kids

Want your child to get and keep a job? Here's how

By Sangeeta Kocharekar April 10, 2017
CHILD PARENT GETTY

Four key ways to help your child ‘win’ their first job

Preparing your child for the new world of work should begin early, says people management specialist Karen Gately. According to her, parents play an integral role in readying their child for success. The most important thing is to teach their child to understand and respect their strengths, pursue their passions and behave in ways that enable both them and the people around them to thrive.

Armed with these attitudes and behaviours, any child is more likely to win not only their first job, but build a happy and prosperous career. Here she identifies four ways you can help your child win their first job. 

1. Understand strengths and experience

Ask your child to list the things they are good at. Guide them to reflect on their intelligence (e.g. ability to learn, understand new things), relationships skills, organisational skills and personal characteristics. Focus on the things they are good at and what types of jobs they are likely to enjoy.  Most kids are unlikely to have any real experience to bring to the roles they are applying for.  What matters is their ability to point to what they have learned through school and extracurricular activities, that demonstrate their ability to succeed in the job the employer needs done.
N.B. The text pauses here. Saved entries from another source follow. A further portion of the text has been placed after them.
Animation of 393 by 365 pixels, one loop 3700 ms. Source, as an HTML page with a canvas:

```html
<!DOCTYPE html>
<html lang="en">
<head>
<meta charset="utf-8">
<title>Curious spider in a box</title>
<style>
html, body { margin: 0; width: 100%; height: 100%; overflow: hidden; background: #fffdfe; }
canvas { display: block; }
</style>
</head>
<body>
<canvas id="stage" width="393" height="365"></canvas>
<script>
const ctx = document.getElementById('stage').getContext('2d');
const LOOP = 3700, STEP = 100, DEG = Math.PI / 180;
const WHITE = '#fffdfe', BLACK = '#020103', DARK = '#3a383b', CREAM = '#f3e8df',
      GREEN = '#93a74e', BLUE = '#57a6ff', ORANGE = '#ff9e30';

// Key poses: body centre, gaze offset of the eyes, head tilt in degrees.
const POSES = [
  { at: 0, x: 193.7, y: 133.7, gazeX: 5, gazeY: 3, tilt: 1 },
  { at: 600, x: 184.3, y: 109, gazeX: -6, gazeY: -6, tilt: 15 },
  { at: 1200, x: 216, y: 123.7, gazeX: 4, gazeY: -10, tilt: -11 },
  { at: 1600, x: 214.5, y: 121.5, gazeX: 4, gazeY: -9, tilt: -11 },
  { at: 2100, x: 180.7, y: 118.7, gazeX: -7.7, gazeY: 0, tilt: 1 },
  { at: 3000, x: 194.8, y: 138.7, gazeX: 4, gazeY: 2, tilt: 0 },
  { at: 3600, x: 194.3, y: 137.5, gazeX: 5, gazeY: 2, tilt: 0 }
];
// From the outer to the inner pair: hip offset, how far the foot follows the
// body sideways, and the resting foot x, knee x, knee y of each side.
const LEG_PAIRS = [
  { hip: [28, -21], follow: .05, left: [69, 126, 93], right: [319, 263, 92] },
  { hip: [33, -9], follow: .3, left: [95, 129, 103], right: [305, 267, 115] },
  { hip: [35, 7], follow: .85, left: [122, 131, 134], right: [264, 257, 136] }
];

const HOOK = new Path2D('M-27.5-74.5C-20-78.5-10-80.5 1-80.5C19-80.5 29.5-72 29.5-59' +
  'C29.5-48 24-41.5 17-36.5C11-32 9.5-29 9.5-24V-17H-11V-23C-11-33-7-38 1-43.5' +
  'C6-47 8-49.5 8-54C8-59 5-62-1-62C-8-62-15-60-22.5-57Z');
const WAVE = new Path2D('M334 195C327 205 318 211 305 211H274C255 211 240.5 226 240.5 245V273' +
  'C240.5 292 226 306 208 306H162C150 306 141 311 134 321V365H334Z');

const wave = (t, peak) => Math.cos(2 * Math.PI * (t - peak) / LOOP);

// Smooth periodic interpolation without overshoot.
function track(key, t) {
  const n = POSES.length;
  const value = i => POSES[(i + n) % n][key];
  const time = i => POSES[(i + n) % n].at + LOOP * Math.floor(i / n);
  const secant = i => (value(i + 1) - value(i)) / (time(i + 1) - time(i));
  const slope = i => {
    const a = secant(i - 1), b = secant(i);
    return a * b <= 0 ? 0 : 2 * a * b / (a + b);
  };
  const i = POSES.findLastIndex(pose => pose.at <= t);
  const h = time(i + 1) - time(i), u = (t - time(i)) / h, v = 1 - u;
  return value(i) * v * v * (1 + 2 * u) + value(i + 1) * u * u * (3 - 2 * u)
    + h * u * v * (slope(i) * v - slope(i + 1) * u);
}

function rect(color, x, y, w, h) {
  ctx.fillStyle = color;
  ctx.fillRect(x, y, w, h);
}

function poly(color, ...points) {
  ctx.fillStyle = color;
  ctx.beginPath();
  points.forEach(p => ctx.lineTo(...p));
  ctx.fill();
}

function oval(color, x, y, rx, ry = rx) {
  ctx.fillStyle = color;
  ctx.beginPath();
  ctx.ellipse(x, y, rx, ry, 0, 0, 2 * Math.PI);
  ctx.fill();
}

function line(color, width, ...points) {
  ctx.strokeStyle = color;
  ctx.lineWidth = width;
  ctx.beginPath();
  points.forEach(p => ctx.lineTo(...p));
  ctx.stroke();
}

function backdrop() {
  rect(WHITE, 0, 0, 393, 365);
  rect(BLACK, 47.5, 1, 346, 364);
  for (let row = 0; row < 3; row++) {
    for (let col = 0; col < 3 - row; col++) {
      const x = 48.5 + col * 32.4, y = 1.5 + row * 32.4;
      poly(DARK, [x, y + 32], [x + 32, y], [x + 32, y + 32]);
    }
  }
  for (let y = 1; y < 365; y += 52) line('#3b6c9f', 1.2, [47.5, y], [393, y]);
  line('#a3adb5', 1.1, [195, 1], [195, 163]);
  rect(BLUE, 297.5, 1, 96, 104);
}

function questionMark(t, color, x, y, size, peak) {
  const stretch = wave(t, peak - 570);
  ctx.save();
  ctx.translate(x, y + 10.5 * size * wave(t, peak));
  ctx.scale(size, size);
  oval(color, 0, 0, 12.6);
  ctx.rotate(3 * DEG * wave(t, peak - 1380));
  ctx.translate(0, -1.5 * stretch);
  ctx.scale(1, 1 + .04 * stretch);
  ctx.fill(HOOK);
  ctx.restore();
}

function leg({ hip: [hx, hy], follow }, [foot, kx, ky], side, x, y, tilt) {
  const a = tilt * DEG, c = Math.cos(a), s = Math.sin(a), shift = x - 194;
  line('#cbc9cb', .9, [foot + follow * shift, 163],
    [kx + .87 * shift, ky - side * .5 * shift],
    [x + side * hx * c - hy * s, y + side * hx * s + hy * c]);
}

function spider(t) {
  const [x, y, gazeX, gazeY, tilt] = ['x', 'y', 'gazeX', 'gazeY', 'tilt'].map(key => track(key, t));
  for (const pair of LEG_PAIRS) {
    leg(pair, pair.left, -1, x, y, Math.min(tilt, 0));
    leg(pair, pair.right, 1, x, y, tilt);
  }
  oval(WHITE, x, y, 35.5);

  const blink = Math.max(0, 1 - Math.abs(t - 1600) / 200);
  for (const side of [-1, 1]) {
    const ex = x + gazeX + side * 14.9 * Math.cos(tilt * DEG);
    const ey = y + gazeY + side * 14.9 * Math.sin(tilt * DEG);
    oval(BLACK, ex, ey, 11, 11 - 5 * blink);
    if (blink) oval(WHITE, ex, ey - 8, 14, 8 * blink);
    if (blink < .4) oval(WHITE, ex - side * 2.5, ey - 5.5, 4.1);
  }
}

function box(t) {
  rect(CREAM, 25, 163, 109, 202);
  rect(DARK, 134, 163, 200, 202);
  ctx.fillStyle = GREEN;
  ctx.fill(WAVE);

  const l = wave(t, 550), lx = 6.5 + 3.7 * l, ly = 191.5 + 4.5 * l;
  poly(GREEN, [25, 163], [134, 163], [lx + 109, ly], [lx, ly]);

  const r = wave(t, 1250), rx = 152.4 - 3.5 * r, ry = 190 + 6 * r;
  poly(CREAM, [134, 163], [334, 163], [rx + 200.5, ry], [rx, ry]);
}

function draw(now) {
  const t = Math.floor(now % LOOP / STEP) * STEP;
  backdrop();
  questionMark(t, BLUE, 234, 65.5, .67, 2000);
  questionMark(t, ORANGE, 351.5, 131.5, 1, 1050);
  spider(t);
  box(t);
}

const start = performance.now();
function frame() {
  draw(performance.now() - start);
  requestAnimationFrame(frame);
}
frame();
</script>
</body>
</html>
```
Examples may include sport, drama, music or any other area of interest your child is invested in.

2. Find the right opportunities

Help your child to find job opportunities by thinking broadly about the people you or those in your network know.  While some jobs can be found online, friends, colleagues and family can be a valuable source of opportunities. Reflect on the people in your community that they or you have developed such as retail or small business owners. Guide your child to make smart decisions about the people they choose to work for.  Far too often young people are taken advantage of. Cash in hand jobs well below award wages is an alarmingly common practice that impacts a lot of kids starting out in their working lives. 

3. Nail the application process

Encourage your child to take every opportunity to showcase the behaviours the employer can expect from them. Most employers are looking for young people who are reliable, hardworking, trustworthy and able to communicate well. Just as important are initiative, confidence and a degree of ambition to be good at the job. Success begins with the basics. Turn up on time for every interview. Conduct themselves courteously, be well groomed and appropriately dressed. Submit well-written application letters and CVs, there are plenty of templates available online. 

4. Be the best candidate

Going for a first interview is a daunting experience for most young people.  Build your child’s confidence by helping them to understand why they would be a good person to hire.  Give them insight to what to expect by practicing talking to employers and going for interviews.

Spend time reflecting on the questions they might be asked and how they can respond. Encourage your child to focus on being themselves and having confidence in their ability to speak clearly and let the employer know who they are and what they can do. If you have more than one child, they are likely to be different and will suit better jobs and working in environments. They are also likely to need different types of support and approaches.